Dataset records
BEGIN

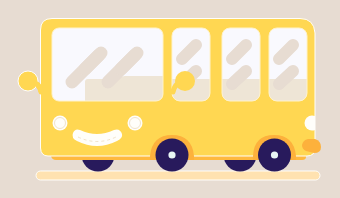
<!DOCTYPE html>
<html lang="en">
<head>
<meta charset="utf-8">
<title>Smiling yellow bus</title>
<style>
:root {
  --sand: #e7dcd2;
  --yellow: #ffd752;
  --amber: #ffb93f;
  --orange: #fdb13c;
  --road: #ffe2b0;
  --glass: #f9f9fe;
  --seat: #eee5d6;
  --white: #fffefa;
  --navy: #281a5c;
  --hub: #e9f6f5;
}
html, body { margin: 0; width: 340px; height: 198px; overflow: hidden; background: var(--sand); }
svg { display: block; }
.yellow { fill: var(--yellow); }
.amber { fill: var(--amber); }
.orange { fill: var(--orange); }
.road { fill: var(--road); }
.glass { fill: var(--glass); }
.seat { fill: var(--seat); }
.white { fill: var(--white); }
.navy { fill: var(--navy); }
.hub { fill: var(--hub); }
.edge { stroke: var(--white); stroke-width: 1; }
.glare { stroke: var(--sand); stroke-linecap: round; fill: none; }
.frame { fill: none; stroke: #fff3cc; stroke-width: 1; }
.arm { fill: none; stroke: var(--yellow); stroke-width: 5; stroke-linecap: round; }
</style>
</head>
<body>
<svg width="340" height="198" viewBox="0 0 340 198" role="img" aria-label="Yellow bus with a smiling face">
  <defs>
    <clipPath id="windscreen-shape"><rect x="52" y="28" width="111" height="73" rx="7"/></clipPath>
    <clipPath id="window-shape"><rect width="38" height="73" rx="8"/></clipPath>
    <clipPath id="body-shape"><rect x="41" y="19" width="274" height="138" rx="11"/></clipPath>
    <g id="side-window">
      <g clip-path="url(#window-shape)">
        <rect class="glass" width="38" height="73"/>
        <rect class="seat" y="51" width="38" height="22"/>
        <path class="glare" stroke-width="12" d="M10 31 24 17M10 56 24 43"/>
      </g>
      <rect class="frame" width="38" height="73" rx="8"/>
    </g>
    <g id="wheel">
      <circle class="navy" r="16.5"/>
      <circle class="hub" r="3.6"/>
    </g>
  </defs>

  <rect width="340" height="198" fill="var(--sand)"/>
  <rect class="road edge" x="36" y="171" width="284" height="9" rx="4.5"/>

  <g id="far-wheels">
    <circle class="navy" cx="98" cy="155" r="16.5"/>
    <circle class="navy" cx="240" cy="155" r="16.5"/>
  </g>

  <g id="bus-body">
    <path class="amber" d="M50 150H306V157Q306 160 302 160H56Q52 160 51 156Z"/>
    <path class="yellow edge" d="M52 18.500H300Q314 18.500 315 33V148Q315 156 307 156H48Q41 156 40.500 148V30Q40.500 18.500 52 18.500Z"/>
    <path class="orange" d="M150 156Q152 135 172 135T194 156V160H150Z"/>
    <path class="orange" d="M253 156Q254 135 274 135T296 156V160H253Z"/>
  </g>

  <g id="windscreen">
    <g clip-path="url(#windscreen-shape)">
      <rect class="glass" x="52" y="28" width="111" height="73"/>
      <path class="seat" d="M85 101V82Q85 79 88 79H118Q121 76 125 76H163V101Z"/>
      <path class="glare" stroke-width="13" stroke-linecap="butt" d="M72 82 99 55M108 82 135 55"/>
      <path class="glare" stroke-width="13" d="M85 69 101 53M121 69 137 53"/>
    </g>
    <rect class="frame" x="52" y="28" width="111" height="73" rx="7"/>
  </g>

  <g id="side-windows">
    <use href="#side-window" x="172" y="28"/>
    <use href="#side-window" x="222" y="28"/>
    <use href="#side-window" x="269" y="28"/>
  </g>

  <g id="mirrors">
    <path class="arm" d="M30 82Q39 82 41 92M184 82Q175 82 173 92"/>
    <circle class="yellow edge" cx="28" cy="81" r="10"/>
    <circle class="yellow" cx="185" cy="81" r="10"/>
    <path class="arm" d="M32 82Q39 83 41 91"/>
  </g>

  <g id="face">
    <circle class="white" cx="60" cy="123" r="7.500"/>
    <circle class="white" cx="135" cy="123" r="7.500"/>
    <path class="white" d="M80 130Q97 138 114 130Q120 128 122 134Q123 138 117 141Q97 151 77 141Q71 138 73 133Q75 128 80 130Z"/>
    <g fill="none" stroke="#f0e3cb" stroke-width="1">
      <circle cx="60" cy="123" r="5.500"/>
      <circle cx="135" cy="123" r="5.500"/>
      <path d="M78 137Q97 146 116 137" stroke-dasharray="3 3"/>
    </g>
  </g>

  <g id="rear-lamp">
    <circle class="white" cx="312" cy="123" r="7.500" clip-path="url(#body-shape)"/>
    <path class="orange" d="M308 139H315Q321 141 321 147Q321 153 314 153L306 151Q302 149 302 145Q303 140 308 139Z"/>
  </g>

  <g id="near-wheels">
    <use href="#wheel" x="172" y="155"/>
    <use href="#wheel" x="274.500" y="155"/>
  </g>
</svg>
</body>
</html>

END
BEGIN

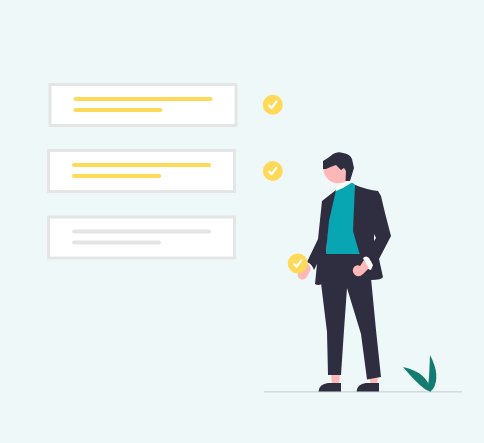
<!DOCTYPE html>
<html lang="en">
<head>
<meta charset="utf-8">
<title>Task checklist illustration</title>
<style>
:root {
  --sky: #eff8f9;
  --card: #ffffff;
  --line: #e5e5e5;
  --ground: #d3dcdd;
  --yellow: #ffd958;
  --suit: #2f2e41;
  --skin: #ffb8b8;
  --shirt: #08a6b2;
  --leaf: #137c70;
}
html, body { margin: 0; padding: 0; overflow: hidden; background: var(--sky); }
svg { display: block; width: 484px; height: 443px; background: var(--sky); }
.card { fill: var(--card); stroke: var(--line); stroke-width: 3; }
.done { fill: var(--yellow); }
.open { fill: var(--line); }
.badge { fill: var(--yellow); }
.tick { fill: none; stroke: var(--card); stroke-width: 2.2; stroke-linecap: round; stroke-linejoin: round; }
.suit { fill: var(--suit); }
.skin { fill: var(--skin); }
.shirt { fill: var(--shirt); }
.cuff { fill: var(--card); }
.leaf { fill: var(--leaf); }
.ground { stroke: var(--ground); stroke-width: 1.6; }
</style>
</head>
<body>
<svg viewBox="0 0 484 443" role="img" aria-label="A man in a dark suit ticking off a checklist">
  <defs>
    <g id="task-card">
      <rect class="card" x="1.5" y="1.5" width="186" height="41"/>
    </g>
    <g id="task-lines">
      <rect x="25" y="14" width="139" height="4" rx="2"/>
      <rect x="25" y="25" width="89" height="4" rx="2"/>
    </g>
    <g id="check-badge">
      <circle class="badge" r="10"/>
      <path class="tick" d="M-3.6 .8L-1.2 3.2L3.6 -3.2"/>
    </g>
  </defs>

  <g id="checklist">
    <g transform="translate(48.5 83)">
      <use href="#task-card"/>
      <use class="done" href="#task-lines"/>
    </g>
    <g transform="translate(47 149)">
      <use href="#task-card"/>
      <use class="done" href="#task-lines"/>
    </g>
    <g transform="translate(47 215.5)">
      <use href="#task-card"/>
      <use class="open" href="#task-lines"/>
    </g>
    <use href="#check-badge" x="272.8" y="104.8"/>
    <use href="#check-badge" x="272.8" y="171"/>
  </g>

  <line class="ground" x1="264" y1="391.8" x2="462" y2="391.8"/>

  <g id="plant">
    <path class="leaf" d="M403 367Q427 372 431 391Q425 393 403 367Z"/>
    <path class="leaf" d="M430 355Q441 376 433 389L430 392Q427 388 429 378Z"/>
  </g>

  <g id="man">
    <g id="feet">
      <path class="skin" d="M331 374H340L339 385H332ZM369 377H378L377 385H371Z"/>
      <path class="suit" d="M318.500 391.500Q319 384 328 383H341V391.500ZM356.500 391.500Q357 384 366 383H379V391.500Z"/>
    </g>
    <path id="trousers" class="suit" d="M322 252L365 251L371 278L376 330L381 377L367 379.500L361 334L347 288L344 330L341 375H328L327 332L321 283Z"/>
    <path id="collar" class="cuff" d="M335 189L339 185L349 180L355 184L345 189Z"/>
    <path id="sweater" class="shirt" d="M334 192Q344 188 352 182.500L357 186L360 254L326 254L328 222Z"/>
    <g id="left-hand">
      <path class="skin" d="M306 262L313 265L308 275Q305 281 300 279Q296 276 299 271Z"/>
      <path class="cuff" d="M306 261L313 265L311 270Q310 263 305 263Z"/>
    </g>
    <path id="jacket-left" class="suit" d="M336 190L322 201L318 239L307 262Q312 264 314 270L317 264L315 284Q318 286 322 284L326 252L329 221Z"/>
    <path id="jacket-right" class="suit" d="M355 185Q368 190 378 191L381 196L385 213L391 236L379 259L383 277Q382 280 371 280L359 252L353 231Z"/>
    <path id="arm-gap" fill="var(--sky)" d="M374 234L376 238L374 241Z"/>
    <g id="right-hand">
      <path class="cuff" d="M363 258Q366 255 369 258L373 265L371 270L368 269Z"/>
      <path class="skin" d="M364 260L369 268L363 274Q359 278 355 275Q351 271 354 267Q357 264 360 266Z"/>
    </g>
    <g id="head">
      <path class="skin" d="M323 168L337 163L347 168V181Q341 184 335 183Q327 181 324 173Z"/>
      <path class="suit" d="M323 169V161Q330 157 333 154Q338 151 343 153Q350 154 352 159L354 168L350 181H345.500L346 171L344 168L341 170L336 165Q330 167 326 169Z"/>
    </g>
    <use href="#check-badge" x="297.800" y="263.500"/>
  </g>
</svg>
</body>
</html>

END
BEGIN

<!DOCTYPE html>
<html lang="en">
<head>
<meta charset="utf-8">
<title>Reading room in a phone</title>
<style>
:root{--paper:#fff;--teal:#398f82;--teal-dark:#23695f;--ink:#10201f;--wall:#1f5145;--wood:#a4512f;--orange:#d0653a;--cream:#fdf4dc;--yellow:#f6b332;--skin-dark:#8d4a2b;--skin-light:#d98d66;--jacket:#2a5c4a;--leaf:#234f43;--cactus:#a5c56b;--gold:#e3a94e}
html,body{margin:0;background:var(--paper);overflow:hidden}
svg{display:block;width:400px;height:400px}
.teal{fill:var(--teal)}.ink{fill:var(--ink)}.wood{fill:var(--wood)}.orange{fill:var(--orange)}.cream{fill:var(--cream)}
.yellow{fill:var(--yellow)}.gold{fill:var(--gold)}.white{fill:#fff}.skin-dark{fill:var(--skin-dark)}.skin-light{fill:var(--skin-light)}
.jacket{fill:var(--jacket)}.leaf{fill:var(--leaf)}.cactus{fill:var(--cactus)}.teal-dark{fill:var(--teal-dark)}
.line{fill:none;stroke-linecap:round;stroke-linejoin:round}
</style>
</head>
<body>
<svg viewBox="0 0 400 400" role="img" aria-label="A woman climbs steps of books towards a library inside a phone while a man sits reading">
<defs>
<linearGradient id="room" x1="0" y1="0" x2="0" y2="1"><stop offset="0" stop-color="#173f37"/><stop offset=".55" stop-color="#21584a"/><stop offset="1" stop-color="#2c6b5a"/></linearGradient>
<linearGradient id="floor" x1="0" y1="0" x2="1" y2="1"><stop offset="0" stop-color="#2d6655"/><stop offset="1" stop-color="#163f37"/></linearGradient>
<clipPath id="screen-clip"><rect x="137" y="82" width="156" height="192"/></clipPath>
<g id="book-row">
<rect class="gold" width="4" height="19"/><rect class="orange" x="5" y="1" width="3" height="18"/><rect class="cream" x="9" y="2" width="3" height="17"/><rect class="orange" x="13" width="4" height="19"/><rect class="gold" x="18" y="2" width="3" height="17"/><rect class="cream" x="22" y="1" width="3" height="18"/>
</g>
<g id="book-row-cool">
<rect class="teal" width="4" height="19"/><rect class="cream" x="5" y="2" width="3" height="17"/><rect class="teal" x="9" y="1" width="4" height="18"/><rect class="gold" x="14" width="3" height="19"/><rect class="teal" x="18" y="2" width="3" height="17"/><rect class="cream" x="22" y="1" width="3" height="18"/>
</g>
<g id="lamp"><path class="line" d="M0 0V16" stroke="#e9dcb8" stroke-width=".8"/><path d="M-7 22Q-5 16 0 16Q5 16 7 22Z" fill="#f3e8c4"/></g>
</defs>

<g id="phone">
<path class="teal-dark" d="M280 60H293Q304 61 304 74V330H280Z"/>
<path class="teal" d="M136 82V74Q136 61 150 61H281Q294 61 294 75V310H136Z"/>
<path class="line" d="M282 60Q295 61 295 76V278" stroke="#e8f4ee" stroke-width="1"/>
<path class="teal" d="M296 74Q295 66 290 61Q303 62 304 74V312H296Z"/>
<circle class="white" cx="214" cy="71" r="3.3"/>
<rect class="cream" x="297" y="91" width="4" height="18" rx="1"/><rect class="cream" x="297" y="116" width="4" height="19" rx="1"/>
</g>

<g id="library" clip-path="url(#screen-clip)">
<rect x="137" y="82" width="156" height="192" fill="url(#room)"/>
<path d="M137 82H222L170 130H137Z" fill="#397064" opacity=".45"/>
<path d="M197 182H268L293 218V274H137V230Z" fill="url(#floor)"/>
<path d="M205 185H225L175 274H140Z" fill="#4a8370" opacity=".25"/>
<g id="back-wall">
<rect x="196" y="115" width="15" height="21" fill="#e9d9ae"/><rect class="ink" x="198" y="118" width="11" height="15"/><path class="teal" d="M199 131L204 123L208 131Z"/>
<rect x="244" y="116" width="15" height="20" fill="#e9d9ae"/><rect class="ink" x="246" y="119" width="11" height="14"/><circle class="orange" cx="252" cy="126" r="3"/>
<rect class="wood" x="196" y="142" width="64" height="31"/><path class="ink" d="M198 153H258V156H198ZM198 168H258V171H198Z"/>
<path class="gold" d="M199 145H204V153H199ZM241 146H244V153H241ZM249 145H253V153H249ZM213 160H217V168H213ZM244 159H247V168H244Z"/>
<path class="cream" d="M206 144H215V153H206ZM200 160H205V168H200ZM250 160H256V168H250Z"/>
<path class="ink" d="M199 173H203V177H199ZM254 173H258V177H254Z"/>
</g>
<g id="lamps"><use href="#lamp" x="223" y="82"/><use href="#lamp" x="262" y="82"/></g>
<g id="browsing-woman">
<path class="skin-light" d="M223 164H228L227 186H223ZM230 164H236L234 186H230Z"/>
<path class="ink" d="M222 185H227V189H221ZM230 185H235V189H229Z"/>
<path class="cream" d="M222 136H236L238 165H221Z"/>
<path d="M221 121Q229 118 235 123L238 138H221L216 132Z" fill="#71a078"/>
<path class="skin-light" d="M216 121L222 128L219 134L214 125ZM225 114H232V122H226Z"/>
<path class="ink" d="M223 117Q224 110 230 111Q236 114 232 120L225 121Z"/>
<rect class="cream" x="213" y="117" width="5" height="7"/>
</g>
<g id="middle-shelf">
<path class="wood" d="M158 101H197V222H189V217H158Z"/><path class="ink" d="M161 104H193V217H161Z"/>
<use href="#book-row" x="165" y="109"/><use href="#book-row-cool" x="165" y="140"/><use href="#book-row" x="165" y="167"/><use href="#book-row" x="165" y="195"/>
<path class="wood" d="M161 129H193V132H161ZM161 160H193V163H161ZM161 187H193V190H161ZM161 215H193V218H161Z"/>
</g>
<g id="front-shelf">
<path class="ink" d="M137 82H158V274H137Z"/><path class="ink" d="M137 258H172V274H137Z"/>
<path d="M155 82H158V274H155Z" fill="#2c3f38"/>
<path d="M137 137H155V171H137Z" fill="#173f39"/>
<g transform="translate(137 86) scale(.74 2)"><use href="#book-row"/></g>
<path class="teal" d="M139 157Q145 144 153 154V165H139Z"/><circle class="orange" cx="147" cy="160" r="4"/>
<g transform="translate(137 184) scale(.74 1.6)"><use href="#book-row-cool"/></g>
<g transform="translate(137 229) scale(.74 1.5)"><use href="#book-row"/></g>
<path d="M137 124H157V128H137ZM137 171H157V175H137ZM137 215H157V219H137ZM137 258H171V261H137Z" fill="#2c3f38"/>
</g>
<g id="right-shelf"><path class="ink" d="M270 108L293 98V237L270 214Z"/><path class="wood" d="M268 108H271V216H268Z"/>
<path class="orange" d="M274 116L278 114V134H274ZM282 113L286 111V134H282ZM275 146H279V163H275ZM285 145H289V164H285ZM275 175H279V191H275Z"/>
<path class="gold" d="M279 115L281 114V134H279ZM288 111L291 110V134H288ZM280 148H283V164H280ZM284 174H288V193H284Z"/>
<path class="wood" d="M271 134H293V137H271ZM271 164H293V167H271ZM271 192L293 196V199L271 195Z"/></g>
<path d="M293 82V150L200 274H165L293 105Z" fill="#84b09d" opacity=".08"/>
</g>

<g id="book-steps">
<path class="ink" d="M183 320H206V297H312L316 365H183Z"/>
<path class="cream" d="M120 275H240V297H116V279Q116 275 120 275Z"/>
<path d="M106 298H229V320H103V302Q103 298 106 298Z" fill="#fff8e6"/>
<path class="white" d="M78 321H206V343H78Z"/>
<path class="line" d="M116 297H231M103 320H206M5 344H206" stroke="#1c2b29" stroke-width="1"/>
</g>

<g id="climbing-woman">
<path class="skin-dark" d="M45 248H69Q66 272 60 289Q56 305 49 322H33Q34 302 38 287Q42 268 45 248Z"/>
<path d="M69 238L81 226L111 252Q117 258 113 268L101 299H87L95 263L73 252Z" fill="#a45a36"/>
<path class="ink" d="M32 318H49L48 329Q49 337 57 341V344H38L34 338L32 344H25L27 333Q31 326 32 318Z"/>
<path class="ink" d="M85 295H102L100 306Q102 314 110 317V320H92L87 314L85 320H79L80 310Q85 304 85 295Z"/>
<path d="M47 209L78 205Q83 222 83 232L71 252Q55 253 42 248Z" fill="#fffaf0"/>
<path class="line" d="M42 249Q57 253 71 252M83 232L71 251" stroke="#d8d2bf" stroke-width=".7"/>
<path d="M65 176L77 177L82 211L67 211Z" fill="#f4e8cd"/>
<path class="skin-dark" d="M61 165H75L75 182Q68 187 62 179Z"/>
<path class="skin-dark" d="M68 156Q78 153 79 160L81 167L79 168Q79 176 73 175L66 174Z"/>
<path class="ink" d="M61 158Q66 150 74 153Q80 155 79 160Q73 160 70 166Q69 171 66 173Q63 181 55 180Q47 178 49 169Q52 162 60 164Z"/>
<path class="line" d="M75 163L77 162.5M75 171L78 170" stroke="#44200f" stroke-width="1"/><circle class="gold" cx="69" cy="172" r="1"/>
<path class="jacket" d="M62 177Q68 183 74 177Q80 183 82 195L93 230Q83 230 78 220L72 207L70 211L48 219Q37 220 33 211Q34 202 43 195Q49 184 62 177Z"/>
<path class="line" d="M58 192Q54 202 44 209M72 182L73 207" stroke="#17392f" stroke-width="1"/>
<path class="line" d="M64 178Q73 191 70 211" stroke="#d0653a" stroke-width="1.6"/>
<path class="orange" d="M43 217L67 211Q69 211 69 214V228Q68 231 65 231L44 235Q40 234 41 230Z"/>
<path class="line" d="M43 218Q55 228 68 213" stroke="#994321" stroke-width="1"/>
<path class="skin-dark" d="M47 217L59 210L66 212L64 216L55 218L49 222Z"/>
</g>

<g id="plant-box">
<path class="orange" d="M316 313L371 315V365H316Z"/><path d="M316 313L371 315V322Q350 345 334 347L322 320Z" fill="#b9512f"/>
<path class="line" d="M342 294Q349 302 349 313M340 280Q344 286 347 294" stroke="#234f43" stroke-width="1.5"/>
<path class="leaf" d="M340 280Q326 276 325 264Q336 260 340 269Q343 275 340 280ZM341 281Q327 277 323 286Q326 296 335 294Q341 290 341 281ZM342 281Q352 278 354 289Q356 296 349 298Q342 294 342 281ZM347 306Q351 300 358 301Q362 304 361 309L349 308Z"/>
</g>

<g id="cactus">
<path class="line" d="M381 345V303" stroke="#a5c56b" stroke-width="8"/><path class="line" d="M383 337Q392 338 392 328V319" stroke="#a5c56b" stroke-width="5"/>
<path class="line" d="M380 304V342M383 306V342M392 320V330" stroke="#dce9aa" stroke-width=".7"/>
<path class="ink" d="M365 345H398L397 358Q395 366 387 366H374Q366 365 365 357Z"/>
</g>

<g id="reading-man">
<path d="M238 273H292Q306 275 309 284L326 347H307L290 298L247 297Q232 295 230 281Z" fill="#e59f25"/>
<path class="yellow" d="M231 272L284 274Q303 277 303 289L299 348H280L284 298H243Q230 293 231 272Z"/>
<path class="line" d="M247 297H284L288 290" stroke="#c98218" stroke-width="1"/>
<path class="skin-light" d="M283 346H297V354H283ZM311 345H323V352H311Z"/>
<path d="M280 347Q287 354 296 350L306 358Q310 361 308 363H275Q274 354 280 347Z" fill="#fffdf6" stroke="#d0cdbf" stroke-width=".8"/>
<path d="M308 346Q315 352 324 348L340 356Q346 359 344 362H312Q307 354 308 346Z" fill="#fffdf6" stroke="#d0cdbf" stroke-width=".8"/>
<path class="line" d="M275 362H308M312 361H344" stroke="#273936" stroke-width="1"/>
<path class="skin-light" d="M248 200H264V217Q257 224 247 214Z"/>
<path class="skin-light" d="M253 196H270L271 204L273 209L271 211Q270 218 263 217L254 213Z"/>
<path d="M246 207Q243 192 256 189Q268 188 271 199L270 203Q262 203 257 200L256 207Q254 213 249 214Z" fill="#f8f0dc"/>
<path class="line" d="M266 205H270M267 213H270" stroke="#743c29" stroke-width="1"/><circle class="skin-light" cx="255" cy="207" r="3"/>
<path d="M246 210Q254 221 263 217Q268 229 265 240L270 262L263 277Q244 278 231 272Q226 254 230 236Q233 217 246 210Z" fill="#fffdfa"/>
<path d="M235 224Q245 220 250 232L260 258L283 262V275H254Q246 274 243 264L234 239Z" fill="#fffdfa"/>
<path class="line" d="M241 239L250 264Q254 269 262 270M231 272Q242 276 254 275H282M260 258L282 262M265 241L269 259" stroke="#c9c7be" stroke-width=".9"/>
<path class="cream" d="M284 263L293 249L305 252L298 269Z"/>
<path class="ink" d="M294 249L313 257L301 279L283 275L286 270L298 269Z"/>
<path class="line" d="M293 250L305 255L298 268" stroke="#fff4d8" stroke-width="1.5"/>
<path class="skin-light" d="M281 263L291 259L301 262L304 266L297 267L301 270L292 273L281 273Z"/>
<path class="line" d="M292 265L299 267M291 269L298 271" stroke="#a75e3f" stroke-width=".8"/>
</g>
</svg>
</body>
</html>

END

Brief ▸ Each line of the entries above that includes the string "translate" should be copied out.

Output of the task ▸
    <g transform="translate(48.5 83)">
    <g transform="translate(47 149)">
    <g transform="translate(47 215.5)">
<g transform="translate(137 86) scale(.74 2)"><use href="#book-row"/></g>
<g transform="translate(137 184) scale(.74 1.6)"><use href="#book-row-cool"/></g>
<g transform="translate(137 229) scale(.74 1.5)"><use href="#book-row"/></g>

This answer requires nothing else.